> _Work to be completed_
How many of the lines below hold the string "infinite"? Say only the number.

(Stored data)
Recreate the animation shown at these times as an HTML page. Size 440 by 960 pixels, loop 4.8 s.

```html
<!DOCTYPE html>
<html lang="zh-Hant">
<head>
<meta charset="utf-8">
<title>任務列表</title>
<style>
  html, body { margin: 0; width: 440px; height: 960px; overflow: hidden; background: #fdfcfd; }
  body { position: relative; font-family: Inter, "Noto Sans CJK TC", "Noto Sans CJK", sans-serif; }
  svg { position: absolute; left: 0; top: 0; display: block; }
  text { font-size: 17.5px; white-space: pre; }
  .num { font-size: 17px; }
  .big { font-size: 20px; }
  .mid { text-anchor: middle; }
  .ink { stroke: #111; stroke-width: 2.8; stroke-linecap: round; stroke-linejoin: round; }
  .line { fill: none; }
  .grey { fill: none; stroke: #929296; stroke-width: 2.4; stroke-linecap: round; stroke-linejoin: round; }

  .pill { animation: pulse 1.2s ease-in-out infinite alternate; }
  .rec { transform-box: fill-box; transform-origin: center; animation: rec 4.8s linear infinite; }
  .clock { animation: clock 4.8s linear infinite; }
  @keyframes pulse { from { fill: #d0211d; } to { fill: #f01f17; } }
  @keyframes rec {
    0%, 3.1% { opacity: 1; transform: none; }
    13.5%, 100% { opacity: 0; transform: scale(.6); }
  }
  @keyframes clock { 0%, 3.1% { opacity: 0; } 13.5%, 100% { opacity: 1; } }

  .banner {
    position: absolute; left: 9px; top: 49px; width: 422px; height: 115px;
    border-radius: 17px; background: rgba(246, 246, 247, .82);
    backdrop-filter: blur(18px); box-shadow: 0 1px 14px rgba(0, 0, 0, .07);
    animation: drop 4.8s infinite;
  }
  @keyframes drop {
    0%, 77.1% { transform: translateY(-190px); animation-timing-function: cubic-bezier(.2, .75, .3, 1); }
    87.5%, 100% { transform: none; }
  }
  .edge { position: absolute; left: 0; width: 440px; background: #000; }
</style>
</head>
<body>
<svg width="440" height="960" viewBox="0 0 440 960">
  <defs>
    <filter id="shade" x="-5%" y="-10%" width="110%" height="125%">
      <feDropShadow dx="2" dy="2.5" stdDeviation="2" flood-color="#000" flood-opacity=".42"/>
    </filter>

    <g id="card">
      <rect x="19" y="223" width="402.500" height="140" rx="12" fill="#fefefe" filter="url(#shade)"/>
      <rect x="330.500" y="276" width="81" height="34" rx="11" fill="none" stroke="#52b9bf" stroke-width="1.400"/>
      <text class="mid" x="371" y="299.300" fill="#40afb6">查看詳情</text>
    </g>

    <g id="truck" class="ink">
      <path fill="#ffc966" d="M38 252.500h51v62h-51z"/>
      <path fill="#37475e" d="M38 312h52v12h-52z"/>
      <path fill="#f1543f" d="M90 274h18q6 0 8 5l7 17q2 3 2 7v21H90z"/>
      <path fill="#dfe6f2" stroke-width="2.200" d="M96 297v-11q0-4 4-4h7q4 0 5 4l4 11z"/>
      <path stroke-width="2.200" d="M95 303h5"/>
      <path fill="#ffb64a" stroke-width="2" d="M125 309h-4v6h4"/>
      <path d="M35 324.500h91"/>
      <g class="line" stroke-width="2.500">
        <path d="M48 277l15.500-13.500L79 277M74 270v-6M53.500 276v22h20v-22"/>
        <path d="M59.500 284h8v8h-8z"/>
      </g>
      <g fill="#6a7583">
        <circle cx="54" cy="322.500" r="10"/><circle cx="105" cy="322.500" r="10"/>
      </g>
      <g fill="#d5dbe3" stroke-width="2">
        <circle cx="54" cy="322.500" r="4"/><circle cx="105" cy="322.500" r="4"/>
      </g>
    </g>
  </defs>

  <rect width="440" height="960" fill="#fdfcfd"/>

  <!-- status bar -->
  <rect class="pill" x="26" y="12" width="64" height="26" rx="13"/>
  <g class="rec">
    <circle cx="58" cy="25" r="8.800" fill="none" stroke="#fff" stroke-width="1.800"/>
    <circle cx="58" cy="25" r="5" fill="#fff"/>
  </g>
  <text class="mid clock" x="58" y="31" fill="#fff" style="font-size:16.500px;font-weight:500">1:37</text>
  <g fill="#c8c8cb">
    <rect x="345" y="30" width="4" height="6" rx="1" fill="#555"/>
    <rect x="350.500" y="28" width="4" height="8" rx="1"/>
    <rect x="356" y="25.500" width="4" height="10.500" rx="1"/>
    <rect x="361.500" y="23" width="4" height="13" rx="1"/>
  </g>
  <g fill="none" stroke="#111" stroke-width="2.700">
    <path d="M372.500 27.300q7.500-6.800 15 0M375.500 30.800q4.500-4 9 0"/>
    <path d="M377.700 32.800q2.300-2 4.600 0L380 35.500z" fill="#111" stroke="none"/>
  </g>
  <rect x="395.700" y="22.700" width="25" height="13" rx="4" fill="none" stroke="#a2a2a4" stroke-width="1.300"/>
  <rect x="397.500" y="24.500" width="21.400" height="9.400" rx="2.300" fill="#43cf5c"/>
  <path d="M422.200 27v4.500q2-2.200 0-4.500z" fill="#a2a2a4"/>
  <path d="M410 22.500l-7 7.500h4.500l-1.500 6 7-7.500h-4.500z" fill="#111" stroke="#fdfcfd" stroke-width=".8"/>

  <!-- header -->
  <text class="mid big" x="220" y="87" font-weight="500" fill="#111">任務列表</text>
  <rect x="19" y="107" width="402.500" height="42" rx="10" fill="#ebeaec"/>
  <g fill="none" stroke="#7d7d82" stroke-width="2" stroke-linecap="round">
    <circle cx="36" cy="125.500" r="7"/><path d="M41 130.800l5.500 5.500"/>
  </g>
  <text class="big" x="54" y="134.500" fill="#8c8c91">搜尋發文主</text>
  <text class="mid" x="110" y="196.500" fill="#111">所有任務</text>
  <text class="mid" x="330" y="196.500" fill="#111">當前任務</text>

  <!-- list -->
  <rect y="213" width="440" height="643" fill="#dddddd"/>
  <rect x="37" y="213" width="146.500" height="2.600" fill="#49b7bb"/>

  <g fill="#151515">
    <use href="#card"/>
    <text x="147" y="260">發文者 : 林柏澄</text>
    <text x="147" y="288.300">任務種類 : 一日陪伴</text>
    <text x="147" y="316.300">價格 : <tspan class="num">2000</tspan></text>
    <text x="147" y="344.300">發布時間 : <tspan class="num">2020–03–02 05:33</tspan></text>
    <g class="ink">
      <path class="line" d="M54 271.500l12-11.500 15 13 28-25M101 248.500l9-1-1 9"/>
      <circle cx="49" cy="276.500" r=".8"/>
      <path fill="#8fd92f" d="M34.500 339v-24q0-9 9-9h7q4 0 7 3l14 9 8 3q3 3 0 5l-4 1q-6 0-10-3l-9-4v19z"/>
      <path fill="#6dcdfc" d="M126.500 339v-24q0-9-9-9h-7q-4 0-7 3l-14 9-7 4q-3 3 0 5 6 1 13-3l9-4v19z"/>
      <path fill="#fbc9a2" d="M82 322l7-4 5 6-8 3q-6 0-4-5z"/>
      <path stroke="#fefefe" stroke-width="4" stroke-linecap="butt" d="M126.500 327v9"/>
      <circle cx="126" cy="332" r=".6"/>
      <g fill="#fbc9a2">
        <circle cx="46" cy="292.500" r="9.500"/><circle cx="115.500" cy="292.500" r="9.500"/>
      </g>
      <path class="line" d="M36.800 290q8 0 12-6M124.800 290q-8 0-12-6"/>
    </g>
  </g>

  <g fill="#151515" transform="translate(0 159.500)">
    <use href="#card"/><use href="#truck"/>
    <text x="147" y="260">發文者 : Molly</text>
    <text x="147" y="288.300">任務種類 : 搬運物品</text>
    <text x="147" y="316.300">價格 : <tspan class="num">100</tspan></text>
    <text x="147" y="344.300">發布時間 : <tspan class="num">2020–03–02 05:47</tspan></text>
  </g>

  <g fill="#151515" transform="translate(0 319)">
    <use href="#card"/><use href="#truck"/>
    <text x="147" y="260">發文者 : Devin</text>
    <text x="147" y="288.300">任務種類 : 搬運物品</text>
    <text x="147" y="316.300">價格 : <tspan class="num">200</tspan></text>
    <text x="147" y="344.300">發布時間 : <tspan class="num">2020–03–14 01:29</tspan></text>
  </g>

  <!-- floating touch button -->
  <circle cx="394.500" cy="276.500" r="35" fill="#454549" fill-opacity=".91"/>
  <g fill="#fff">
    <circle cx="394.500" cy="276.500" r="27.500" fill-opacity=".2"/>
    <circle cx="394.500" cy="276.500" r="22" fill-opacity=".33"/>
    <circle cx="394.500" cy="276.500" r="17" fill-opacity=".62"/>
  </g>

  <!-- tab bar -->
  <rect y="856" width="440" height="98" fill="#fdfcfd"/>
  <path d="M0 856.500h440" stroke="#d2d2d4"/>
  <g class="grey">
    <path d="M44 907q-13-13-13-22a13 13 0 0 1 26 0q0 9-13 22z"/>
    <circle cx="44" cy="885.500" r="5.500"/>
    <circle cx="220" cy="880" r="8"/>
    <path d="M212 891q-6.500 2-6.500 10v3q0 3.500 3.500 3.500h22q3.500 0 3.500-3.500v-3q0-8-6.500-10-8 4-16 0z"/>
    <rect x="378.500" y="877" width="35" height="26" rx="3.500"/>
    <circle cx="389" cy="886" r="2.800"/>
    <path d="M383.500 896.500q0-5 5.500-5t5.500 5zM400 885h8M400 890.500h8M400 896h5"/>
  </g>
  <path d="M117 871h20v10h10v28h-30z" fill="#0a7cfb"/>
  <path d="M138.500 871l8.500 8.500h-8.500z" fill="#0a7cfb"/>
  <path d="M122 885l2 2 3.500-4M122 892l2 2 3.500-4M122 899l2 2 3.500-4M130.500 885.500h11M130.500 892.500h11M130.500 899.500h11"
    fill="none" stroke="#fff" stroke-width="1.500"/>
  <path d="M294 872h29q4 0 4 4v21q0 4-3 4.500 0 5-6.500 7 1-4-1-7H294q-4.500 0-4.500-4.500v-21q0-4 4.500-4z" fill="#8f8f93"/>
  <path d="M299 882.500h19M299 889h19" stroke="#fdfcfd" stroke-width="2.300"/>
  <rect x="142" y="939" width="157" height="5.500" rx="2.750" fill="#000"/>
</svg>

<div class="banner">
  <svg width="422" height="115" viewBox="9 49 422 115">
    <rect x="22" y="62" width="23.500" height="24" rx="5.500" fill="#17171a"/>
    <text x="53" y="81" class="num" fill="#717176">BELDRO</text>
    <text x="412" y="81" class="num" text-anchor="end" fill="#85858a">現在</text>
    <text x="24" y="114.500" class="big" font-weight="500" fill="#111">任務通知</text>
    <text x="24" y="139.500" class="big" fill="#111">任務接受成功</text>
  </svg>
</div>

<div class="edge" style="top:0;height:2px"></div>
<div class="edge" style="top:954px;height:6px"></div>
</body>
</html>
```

> _Solution to this task_
4